One of the panelists said this:

"I've started looking at the people who work with me through a different lens. I enjoy them while I have them on my team-ride the wave-and work with people while I can." 

We could digress here and discuss the impact of turnover in the workplace, but that would be losing the point. The point I want to make here is that the conversation about culture and changing the way we work and play lies in how we as employers view time off, passions outside of work, and education  that doesn't have anything to do with our job description.

A great culture is built on the idea that humans don't strive to be rewarded for being docile and obedient, they strive to find that their own means of power is strong.

The outdoor lifestyle connects those who engage in it deeply to their own power. When was the last time you set out on an athletic endeavor or a pursuit for a new project and you found it easy? 

Think back to the last time you set out to achieve a goal-personal or professional.

How did you feel?

How did your emotions shift as you progressed towards your goal?

What emotions did you experience when you had a bad go of it?

How did you feel after you achieved your goal?

When I was training triathletes to compete, one of my favorite sayings was that "running never gets easier, you just get faster". My focus was on finding the magic balance of hard, strategic efforts combined with optimal rest and rejuvenation. As well as insisting on a period or two a year where racing and training wasn't the focus. The athletes who just focused on the suffer and worked harder in the name of winning were the ones who were never satisfied with their efforts, seemed to plateau for long periods of time, inevitably ended up with over-training injuries, and had strained relationships. 

As the vp of people and culture at 8020 Builders it is my responsibility to set the framework for us to grow a culture where people find their best and we can find our best as a company. My background with athletes combined with my studies in emotions, empathy, neuroscience, anthropology and ritual bring a unique approach to culture. 

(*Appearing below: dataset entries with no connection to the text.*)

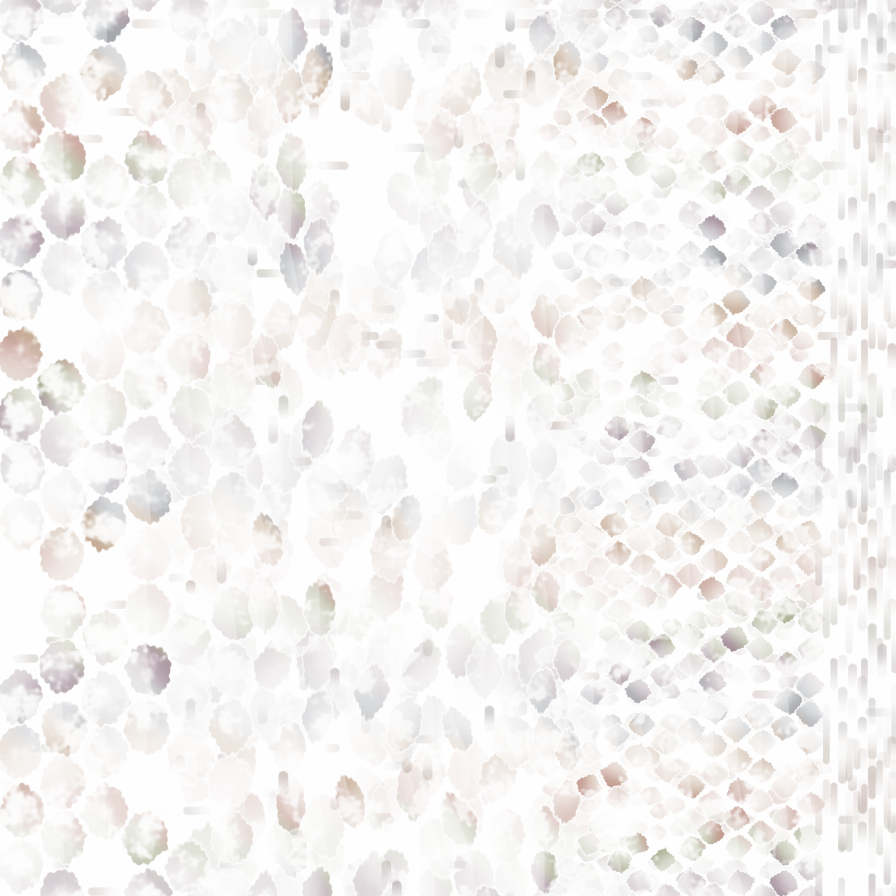
This pattern is drawn by a Shadertoy shader. Its source:

```glsl
// Pale scalloped leaves in columns, shrinking to diamonds and upright capsules on white.
const vec3 PAPER = vec3(0.995);

float hash(vec2 p) {
    vec3 q = fract(vec3(p.xyx) * 0.1031);
    q += dot(q, q.yzx + 33.33);
    return fract((q.x + q.y) * q.z);
}

float cornerSlope(vec2 corner, vec2 offset) {
    float a = 6.2832 * hash(corner);
    return dot(vec2(cos(a), sin(a)), offset);
}

float gradientNoise(vec2 p) {
    vec2 i = floor(p), f = fract(p), u = f * f * (3.0 - 2.0 * f);
    vec2 e = vec2(1, 0);
    return mix(mix(cornerSlope(i, f), cornerSlope(i + e, f - e), u.x),
               mix(cornerSlope(i + e.yx, f - e.yx), cornerSlope(i + 1.0, f - 1.0), u.x), u.y);
}

// Tint cycle repeated four times down the canvas
vec3 bandTint(float y) {
    vec3 tints[5] = vec3[5](
        vec3(0.64, 0.56, 0.60),   // mauve
        vec3(0.63, 0.64, 0.66),   // slate
        vec3(0.77, 0.67, 0.58),   // tan
        vec3(0.75, 0.59, 0.54),   // rose
        vec3(0.68, 0.69, 0.58));  // olive
    float t = fract((0.755 - y) * 4.0) * 5.0;
    int i = int(t) % 5;
    return mix(tints[i], tints[(i + 1) % 5], smoothstep(0.2, 0.8, fract(t)));
}

// Staggered leaves between two x limits; strength holds the faintest and boldest opacity
vec3 leaves(vec3 col, vec2 uv, vec2 band, vec2 cell, vec2 radius, float pointed,
            float jitter, float density, vec2 strength, float fog, float seed) {
    if (uv.x < band.x - cell.x || uv.x > band.y + cell.x) return col;
    float px = 1.0 / iResolution.y;
    float cloud = gradientNoise(uv * 26.0 + seed) + 0.5 * gradientNoise(uv * 65.0 + seed)
                + 0.35 * gradientNoise(uv * 150.0 + seed);
    float column = floor(uv.x / cell.x);
    for (int k = 0; k < 9; k++) {
        float cx = column + float(k % 3 - 1);
        float stagger = 0.5 * mod(cx, 2.0);
        vec2 id = vec2(cx, floor(uv.y / cell.y - stagger) + float(k / 3 - 1));
        vec2 key = id + seed * 17.0 + 50.0;
        vec2 rnd = vec2(hash(key), hash(key + 71.3));
        vec2 center = (id + 0.5 + vec2(0, stagger) + (rnd - 0.5) * jitter) * cell;
        if (center.x < band.x || center.x > band.y || hash(key + 13.7) > density) continue;

        // Outline: oval to diamond, with small uneven lobes round the rim
        float turn = (rnd.x - 0.5) * (0.25 + jitter);
        vec2 p = mat2(cos(turn), -sin(turn), sin(turn), cos(turn)) * (uv - center);
        vec2 q = p / (radius * (1.0 - 0.35 * jitter * rnd.y));
        float r = mix(length(q), abs(q.x) + abs(q.y), pointed);
        if (r > 1.4) continue;
        float rim = 0.92 + 0.07 * abs(sin(atan(q.y, q.x) * 9.0 + rnd.y)) + 0.2 * gradientNoise(q * 2.2 + key);
        float d = (r - rim) * min(radius.x, radius.y);
        float body = 1.0 - smoothstep(-px, px, d);

        // Inner shading: one-sided ramp, foggy heart, ragged holes, split along the rib
        float a = 6.2832 * hash(key + 5.1);
        float shade = mix(0.4, 1.0, smoothstep(-0.8, 0.8, dot(q, vec2(cos(a), sin(a)))));
        shade *= mix(1.0, smoothstep(0.05, 0.9, r + cloud * 0.9), fog);
        shade *= mix(1.0, smoothstep(-0.32, 0.02, cloud), 0.75);
        shade *= rnd.x > 0.4 ? mix(0.68, 1.0, smoothstep(-px, px, p.x)) : 1.0;
        float bold = mix(strength.x, strength.y, pow(hash(key + 29.9), 1.2));
        col = mix(col, PAPER, 0.75 * (1.0 - smoothstep(0.0, 2.0 * px, d - 0.0008)));
        vec3 tint = bandTint(uv.y + 0.03 * (rnd.y - 0.5) + 0.02 * q.x);
        col = mix(col, tint, body * shade * bold);
    }
    return col;
}

// Upright rounded bars, fading along their length
vec3 capsules(vec3 col, vec2 uv, vec2 band, vec2 cell, float density, float bold, float seed) {
    float px = 1.0 / iResolution.y;
    float cx = floor(uv.x / cell.x);
    float y = uv.y / cell.y + hash(vec2(cx + 9.0, seed));
    vec2 key = vec2(cx, floor(y)) + seed * 31.0;
    vec2 p = (vec2(fract(uv.x / cell.x), fract(y)) - 0.5) * cell;
    float x = (cx + 0.5) * cell.x;
    if (x < band.x || x > band.y || hash(key) > density) return col;
    float width = cell.x * 0.46;
    float reach = cell.y * mix(0.2, 0.48, hash(key + 3.3)) - width;
    float d = length(vec2(p.x, max(abs(p.y) - reach, 0.0))) - width;
    float side = hash(key + 8.1) > 0.5 ? 2.0 : -2.0;
    float fade = mix(0.15, 1.0, smoothstep(-0.6, 0.6, p.y / cell.y * side));
    vec3 tint = mix(bandTint(uv.y), vec3(0.74, 0.72, 0.71), 0.6);
    return mix(col, tint, (1.0 - smoothstep(-px, px, d)) * fade * bold * hash(key + 6.7));
}

void mainImage(out vec4 fragColor, in vec2 fragCoord) {
    vec2 uv = fragCoord / iResolution.xy;
    vec3 col = PAPER;
    // Pale ground: broad leaves, fine litter and sideways bars
    col = leaves(col, uv, vec2(0.19, 0.66), vec2(0.042, 0.062), vec2(0.024, 0.037), 0.1, 0.6, 0.85, vec2(0.08, 0.3), 0.1, 1.0);
    col = leaves(col, uv, vec2(0.61, 0.92), vec2(0.024, 0.025), vec2(0.015, 0.012), 0.3, 0.7, 0.8, vec2(0.08, 0.36), 0.2, 2.0);
    col = capsules(col, uv.yx, vec2(0.97, 1.0), vec2(0.011, 0.06), 0.6, 0.5, 3.0);
    col = capsules(col, uv.yx, vec2(0.0, 0.97), vec2(0.01, 0.04), 0.06, 0.5, 4.0);

    // Left honeycomb of round blooms, then its faint continuation
    col = leaves(col, uv, vec2(0.0, 0.19), vec2(0.047, 0.0635), vec2(0.0265, 0.0315), 0.1, 0.1, 0.9, vec2(0.15, 1.0), 0.75, 5.0);
    col = leaves(col, uv, vec2(0.19, 0.29), vec2(0.047, 0.0635), vec2(0.025, 0.031), 0.1, 0.1, 0.85, vec2(0.08, 0.35), 0.3, 6.0);

    // Slender leaves, then one bold column right of the centre
    col = leaves(col, uv, vec2(0.27, 0.40), vec2(0.031, 0.066), vec2(0.018, 0.033), 0.15, 0.25, 0.6, vec2(0.1, 0.95), 0.2, 7.0);
    col = leaves(col, uv, vec2(0.40, 0.58), vec2(0.04, 0.068), vec2(0.02, 0.033), 0.15, 0.6, 0.3, vec2(0.1, 0.5), 0.1, 8.0);
    col = leaves(col, uv, vec2(0.585, 0.635), vec2(0.027, 0.052), vec2(0.0165, 0.026), 0.2, 0.25, 0.8, vec2(0.15, 1.0), 0.15, 9.0);

    // Small diamonds, denser toward the right
    col = leaves(col, uv, vec2(0.65, 0.77), vec2(0.027, 0.035), vec2(0.0165, 0.015), 0.5, 0.35, 0.55, vec2(0.1, 0.95), 0.1, 10.0);
    col = leaves(col, uv, vec2(0.77, 0.91), vec2(0.027, 0.034), vec2(0.017, 0.0155), 0.5, 0.25, 0.8, vec2(0.2, 1.0), 0.1, 11.0);

    // Upright capsules: layered right margin, sparse elsewhere
    col = capsules(col, uv, vec2(0.91, 1.0), vec2(0.0085, 0.07), 0.7, 0.5, 12.0);
    col = capsules(col, uv, vec2(0.94, 1.0), vec2(0.011, 0.04), 0.6, 0.55, 13.0);
    col = capsules(col, uv, vec2(0.20, 0.60), vec2(0.0115, 0.035), 0.07, 0.65, 14.0);
    fragColor = vec4(col, 1.0);
}
```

It isn't easy. It requires leadership to view culture through a different lens. And it involves deep, meaningful conversations that are built on trust and a real care and concern for one another. I'm proud to be working next to Steve and Brendan who are setting the stage for what it takes to deliver on our promises to clients and who are in the trenches building our culture. Here are two examples from our culture manual of things we have in place to help us grow our culture:

  1.  We do not do yearly performance reviews. Instead we have several different ways for the team to communicate goals, expectations, need for support, problems and celebrations. I'm always humbled by the amount of communication that happens between team members. I think this is the thing I value most about our culture. We also have outside consultants that our team can reach out to if they feel like they need someone other than leadership to speak with.
  2. Enrichment Allowance. We contribute a yearly amount to each employee for them to pursue a hobby or education outside of the construction industry. 

What it takes to achieve success in a culture that welcomes people's passions outside of work is rarely talked about. It is no longer about work-life balance. That is a myth. The outdoor industry is showing us that we CAN bring our whole selves to our work environments. And that a by-product of doing so gives us strong, resourced, resilient, creative, and humble people who are able to navigate tension/discomfort/disagreements/problems with a sense of curiosity and adventure. They are showing us that work hard and play hard actually helps us achieve a sense of wholeness in our lives when it is welcomed in the workplace. It translates into creative and innovative ways of executing business goals and allows time for the views from the top of the summit to soak into the bones of our culture. Finally, they remind us that the breathtaking views from the top are always worth the time and hard work it takes to reach the summit.

Lexi Steele